As it stands, films with union workers have several extremely long and thorough guides and regulations for keeping things safe. Everything from working underwater to preparing food is covered, and pertinent regulations are sent out on safety bulletins with the schedules and other information.

“I think that there’s enough regulation in existence. What I don’t think we have is the enforcement facet,” says Douglas Keenan, a veteran prop master.

Obviously, the issue of keeping sets safe is complex, but an aspect Keenan seemed to find important was always hiring professionals, even if there are much cheaper options: “A professional isn’t going to come work on a show and not get paid… Producers make a decision to capitalize on their profits and not to pay people, and I think that’s the bigger issue today.”

This concern is mirrored in the tragedy on the set of “Rust” with armorer Hannah Gutierrez-Reed. The 24-year-old had only ever worked as an armorer on one film before “Rust,” according to an L.A. Times story.

Alex Daniels, a stunt coordinator and president of the Stuntmen’s Association of Motion Pictures, put an emphasis on experience. “When it comes to performing action, when it comes to safety, there is nothing that can replace experience.,” Daniels said. “One of the issues I find currently, is that there’s so much production, there’s so much content going on… I don’t believe that there’s enough qualified people available to fill the spots, and by qualified, I mean experienced people.” 

“It’s hard to imagine from how many different angles things can go wrong.” Thomas Smith, an Assistant Director who started working in the film business in 1978, believes that communication and vigilance on set are key to making sure nobody gets hurt. “It becomes every individual working together, as a team, taking care of each other.”

Smith said that he likes to use the daily safety meetings to very clearly outline potentially dangerous activities for the day, and to make sure that everyone understands what should be happening, and what shouldn’t be. “It’s a part of the process, just like saying ‘action’ or ‘rolling,’ keeping an eye on safety is part of that process.”

With this in mind, Gutierrez-Reed was not the only one who made errors on the set of “Rust.” Dave Halls, the assistant director, was responsible for checking the revolver that would eventually shoot Halyna Hutchins for live rounds, according to Keenan. While the details of how and why Halls announced that the gun had no ammo are unclear, it is safe to say there was some lapse in vigilance that led to a tragedy.

When asked whether the film industry overall was a safe industry to work in, Daniels had this to say: “Absolutely, it’s a safe industry… When it comes to risks, we can’t think of everything, potential things that could go wrong or accidents that could occur, because that’s life.

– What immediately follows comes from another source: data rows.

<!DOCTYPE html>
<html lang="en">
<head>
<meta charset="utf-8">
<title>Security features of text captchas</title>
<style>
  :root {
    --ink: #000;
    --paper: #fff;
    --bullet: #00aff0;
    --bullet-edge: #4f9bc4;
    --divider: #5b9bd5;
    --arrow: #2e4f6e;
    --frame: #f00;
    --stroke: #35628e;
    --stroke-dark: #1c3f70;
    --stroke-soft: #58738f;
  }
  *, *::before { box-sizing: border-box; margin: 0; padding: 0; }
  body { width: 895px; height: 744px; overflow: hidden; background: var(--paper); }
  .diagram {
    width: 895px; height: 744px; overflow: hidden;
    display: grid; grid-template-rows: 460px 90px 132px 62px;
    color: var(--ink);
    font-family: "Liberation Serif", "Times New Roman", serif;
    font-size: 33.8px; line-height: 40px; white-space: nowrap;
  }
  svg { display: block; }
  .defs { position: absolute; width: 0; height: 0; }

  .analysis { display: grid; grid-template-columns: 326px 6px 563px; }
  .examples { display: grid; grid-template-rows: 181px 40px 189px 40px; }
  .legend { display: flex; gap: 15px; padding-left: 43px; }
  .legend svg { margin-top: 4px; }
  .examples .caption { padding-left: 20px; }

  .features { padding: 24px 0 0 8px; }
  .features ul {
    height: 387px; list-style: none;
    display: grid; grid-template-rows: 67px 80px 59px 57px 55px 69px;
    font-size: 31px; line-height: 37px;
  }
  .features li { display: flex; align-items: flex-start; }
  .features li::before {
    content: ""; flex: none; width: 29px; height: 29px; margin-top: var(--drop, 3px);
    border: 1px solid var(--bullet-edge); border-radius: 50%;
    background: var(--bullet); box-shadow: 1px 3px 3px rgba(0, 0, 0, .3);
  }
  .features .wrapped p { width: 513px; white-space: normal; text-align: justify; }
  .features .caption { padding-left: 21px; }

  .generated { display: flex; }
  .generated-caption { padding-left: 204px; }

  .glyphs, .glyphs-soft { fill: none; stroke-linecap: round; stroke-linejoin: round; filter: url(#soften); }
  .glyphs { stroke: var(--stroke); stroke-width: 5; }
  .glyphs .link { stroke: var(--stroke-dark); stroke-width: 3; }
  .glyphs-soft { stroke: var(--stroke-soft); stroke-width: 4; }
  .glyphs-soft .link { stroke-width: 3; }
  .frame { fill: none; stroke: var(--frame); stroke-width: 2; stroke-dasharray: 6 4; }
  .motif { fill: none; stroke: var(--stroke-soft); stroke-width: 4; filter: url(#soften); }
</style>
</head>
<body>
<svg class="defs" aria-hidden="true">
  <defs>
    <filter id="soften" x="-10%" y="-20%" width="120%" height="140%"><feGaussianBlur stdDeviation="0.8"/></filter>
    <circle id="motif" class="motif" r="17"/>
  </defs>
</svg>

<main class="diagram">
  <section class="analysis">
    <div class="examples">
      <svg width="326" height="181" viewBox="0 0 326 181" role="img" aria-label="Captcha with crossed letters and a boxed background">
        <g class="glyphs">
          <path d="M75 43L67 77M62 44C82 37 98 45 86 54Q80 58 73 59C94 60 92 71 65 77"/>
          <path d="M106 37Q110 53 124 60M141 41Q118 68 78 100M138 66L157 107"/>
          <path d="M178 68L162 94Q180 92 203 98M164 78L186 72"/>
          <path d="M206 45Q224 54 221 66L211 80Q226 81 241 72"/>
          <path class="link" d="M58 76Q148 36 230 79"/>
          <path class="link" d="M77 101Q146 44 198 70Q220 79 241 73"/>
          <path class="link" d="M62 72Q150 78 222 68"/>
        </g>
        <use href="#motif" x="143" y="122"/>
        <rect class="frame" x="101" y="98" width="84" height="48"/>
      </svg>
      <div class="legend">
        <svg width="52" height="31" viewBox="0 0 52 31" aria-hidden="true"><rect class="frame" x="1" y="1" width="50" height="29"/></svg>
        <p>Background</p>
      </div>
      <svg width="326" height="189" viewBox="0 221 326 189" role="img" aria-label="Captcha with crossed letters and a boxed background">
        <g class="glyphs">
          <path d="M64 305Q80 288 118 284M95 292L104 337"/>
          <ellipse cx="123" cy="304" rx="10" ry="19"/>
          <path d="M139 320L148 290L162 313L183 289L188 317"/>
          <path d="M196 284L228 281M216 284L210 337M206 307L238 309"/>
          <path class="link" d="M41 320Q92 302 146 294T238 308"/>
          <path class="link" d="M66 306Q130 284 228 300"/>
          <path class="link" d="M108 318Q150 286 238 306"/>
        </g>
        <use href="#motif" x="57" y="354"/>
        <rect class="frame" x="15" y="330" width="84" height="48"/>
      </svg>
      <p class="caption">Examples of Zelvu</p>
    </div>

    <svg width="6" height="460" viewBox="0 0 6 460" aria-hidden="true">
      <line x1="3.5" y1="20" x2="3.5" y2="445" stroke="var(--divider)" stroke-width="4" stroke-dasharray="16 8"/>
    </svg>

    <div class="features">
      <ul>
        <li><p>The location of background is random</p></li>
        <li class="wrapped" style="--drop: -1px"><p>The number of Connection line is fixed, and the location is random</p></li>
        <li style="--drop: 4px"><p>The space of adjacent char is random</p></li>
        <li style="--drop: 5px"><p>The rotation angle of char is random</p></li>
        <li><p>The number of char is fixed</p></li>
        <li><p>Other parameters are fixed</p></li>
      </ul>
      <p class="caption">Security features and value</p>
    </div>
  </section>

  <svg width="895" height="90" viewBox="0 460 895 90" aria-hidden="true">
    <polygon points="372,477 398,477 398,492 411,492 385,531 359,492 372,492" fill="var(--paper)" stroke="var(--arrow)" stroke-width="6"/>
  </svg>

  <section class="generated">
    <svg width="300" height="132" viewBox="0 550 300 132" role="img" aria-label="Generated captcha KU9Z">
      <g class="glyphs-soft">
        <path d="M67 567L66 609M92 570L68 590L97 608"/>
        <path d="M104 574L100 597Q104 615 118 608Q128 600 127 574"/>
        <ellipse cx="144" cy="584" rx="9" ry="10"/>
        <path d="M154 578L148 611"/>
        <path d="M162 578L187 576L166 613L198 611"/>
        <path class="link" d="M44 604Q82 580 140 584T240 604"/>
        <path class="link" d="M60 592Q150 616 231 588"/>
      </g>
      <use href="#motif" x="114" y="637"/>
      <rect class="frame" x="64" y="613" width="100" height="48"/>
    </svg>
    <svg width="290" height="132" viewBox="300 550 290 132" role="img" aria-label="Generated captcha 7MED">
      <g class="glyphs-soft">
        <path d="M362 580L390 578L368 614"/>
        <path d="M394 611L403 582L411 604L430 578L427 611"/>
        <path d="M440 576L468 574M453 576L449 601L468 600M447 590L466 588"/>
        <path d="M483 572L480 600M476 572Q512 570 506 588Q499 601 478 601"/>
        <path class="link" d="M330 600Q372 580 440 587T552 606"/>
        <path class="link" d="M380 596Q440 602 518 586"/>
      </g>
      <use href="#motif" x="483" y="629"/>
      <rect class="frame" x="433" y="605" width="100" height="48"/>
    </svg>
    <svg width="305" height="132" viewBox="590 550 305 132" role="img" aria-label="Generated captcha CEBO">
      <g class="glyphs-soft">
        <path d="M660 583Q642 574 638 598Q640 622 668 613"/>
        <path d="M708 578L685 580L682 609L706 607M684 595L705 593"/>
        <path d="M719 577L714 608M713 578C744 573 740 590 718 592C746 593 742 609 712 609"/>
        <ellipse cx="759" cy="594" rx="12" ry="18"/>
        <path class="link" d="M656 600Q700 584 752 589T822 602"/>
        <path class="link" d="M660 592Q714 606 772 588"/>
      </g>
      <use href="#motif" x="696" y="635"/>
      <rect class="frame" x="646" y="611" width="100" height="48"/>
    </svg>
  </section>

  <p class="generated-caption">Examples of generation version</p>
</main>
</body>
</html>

But following the guidelines and the protocols based on the experience that already has gone before puts us in a much safer place.”

Community News produces stories about under-covered neighborhoods and small cities on the Eastside and South Los Angeles. Please email feedback, corrections and story tips to [email protected]